Studies of healthcare provision show that many patients do not get care that is consistent with the best available evidence. A study of the care provided to several thousand people in the United States using telephone interviews and chart audit showed that, for a wide range of conditions, people received care consistent with best practice recommendations only 55% of the time. While prescribing showed higher rates of adherence to recommended care than interventions requiring counselling and education (69% vs 18%), substantial numbers of people were not receiving drugs that would be of benefit to them.1 Similar results have been found when auditing care provided by primary care physicians in the Netherlands.2 In Australia, more limited studies show that there is widespread under use of many drugs, such as oral anticoagulants in people with atrial fibrillation, and ACE inhibitors and beta blockers in patients with heart failure. Conversely, there is also overuse of drugs in Australia, such as antibiotics for the common cold and acute bronchitis.3

Poor uptake of research findings is not confined to areas where discoveries are recent. It took on average over 15 years for research findings on a number of clinical interventions (such as influenza vaccination, thrombolytic therapy, use of beta blockers after myocardial infarction, and diabetic foot care) to reach a rate of use of 50% in eligible patients seen in clinical practice.4

How can the gaps between best evidence and current practice be closed more quickly and more effectively? Traditional approaches aim to improve the knowledge and skills of clinicians through continuing education and training. Over recent years there has also been a focus on making research findings easier for clinicians to access and interpret. Evidence-rating systems, systematic reviews of research, evidence summaries and production of guidelines are all ways of trying to make the enormous research output manageable. However, improved knowledge does not necessarily produce alterations in behaviour or change in long-established habits. This is evidenced by the difficulty that many people have in changing their diet in order to lose weight or attaining recommended levels of exercise despite knowing what they should do and the health advantages that could result.

Barriers other than lack of knowledge that prevent best evidence being applied in practice vary according to the clinical issue, the individual doctor and the environment in which care is delivered. Examples of barriers include a lack of recognition that a gap exists, beliefs or attitudes that research findings are not important or relevant to practice, and established systems of care that make it difficult to change customary processes. In some instances patient beliefs and preferences play an important role in influencing prescribing behaviour. This is one reason for inappropriate prescribing of antibiotics for viral infections.

One approach to improving care is to agree on specific areas where practice should be changed, identify the barriers to change and design interventions to overcome these barriers. For example, one of the aims of a program in Norway was to increase prescribing of thiazides for the treatment of uncomplicated hypertension in general practice.5 Potential barriers identified were that thiazides were considered old-fashioned, physicians were worried about possible adverse effects and lack of antihypertensive effect, physicians were not familiar with the relevant brand names, and few other clinicians were using these drugs. Established habits of general practitioners and advocacy by pharmaceutical companies were also noted as potential barriers to increased prescribing of thiazides.

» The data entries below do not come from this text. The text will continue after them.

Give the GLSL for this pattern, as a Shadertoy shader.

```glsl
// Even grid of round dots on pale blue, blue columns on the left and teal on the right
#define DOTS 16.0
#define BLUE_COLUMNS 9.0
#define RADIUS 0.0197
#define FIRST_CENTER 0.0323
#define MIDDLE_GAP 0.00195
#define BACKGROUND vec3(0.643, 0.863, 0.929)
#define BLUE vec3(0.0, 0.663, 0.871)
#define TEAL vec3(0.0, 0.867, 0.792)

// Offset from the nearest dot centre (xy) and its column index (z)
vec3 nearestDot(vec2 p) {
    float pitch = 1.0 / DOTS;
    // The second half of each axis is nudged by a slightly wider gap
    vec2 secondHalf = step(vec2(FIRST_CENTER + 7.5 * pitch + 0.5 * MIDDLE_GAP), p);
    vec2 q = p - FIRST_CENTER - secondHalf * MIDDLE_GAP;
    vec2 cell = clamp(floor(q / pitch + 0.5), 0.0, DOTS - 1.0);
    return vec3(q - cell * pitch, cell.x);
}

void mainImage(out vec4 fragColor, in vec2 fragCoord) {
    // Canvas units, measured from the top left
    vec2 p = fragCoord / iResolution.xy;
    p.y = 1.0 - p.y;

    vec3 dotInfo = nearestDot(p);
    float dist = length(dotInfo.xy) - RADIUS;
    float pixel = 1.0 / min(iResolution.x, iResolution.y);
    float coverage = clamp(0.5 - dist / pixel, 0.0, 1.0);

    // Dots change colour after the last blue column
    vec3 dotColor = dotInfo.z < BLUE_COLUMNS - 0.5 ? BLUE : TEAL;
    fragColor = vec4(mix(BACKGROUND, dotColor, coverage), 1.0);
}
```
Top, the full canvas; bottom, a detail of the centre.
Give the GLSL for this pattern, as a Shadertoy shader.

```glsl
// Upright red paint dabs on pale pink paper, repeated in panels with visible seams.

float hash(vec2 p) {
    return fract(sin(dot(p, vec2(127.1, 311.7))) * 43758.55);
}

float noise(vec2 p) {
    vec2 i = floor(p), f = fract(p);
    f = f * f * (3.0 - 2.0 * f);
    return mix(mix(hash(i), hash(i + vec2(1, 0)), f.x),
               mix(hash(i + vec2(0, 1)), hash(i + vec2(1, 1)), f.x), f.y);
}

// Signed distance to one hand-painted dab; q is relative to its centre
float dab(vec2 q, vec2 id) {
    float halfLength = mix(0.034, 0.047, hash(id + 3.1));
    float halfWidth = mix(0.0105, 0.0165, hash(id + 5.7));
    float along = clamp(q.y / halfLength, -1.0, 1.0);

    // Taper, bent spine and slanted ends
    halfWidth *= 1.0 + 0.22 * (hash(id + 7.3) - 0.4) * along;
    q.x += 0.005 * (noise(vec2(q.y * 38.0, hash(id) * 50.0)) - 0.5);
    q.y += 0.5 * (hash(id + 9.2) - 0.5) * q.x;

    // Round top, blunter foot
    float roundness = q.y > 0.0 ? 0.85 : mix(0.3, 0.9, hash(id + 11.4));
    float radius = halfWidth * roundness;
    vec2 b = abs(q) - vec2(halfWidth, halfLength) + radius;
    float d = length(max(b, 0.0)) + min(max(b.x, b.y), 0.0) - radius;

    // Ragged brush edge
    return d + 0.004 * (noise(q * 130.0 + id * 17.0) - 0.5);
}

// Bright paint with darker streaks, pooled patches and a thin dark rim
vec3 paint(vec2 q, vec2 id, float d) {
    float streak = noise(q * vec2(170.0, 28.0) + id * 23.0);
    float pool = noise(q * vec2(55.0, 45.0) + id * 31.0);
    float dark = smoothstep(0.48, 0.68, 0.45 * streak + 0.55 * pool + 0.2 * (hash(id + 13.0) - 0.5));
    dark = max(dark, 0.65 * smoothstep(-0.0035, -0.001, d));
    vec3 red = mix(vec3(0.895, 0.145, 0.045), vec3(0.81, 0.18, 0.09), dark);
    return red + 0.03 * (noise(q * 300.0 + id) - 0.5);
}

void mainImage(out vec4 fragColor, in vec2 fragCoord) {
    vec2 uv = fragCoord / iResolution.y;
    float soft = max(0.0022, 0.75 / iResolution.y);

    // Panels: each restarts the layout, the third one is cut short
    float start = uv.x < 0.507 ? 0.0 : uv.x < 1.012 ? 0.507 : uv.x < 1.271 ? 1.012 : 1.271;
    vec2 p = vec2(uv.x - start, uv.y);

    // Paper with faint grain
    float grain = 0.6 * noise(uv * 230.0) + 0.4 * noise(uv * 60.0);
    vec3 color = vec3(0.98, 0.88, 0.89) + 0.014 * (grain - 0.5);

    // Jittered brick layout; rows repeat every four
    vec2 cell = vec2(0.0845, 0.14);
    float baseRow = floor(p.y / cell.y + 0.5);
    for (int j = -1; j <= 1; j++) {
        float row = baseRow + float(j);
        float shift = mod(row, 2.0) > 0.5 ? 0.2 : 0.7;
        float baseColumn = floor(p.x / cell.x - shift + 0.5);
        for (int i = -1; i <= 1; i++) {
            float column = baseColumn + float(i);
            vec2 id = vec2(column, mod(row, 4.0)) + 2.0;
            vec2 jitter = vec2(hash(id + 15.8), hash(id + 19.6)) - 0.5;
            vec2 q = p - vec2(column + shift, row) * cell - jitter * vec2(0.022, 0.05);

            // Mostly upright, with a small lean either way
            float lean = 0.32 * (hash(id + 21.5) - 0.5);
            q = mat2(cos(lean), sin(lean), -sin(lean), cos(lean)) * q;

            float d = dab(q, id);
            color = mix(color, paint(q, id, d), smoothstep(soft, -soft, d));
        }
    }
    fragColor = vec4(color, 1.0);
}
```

Interventions designed to overcome these barriers included educational outreach visits, use of opinion leaders, audit and feedback and computerised reminders linked to the medical record system.

Identifying barriers and incentives to change and using this information to tailor implementation strategies seems logical but, at present, while some studies show success using this approach others do not. The interventions used in the Norwegian study significantly increased prescriptions of thiazides for hypertension. However, they were ineffective in improving the risk assessment of patients before prescribing and for achieving treatment goals in patients with hypertension or hypercholesterolaemia.6

In some reported studies it is unclear whether the methods used to identify barriers produced accurate information about the most important barriers or whether the implementation strategies were optimally tailored to the identified barriers. An overview of studies of guideline implementation concluded that there was still an imperfect evidence base to make decisions about implementation strategies because of poor reporting of study settings, barriers to change, and the content and rationale of interventions.7

The key messages that emerge from experienced researchers running programs to change clinical practice emphasise the importance of:

  • using a systematic approach, with careful planning, concrete proposals and targets for change
  • ensuring that ongoing practice data are provided to practitioners and used as an integral part of the change process
  • providing appropriate leadership and sufficient support for any change program.

Conflict of interest: none declared


Heather Buchan

National Institute of Clinical Studies, National Health and Medical Research Council, Melbourne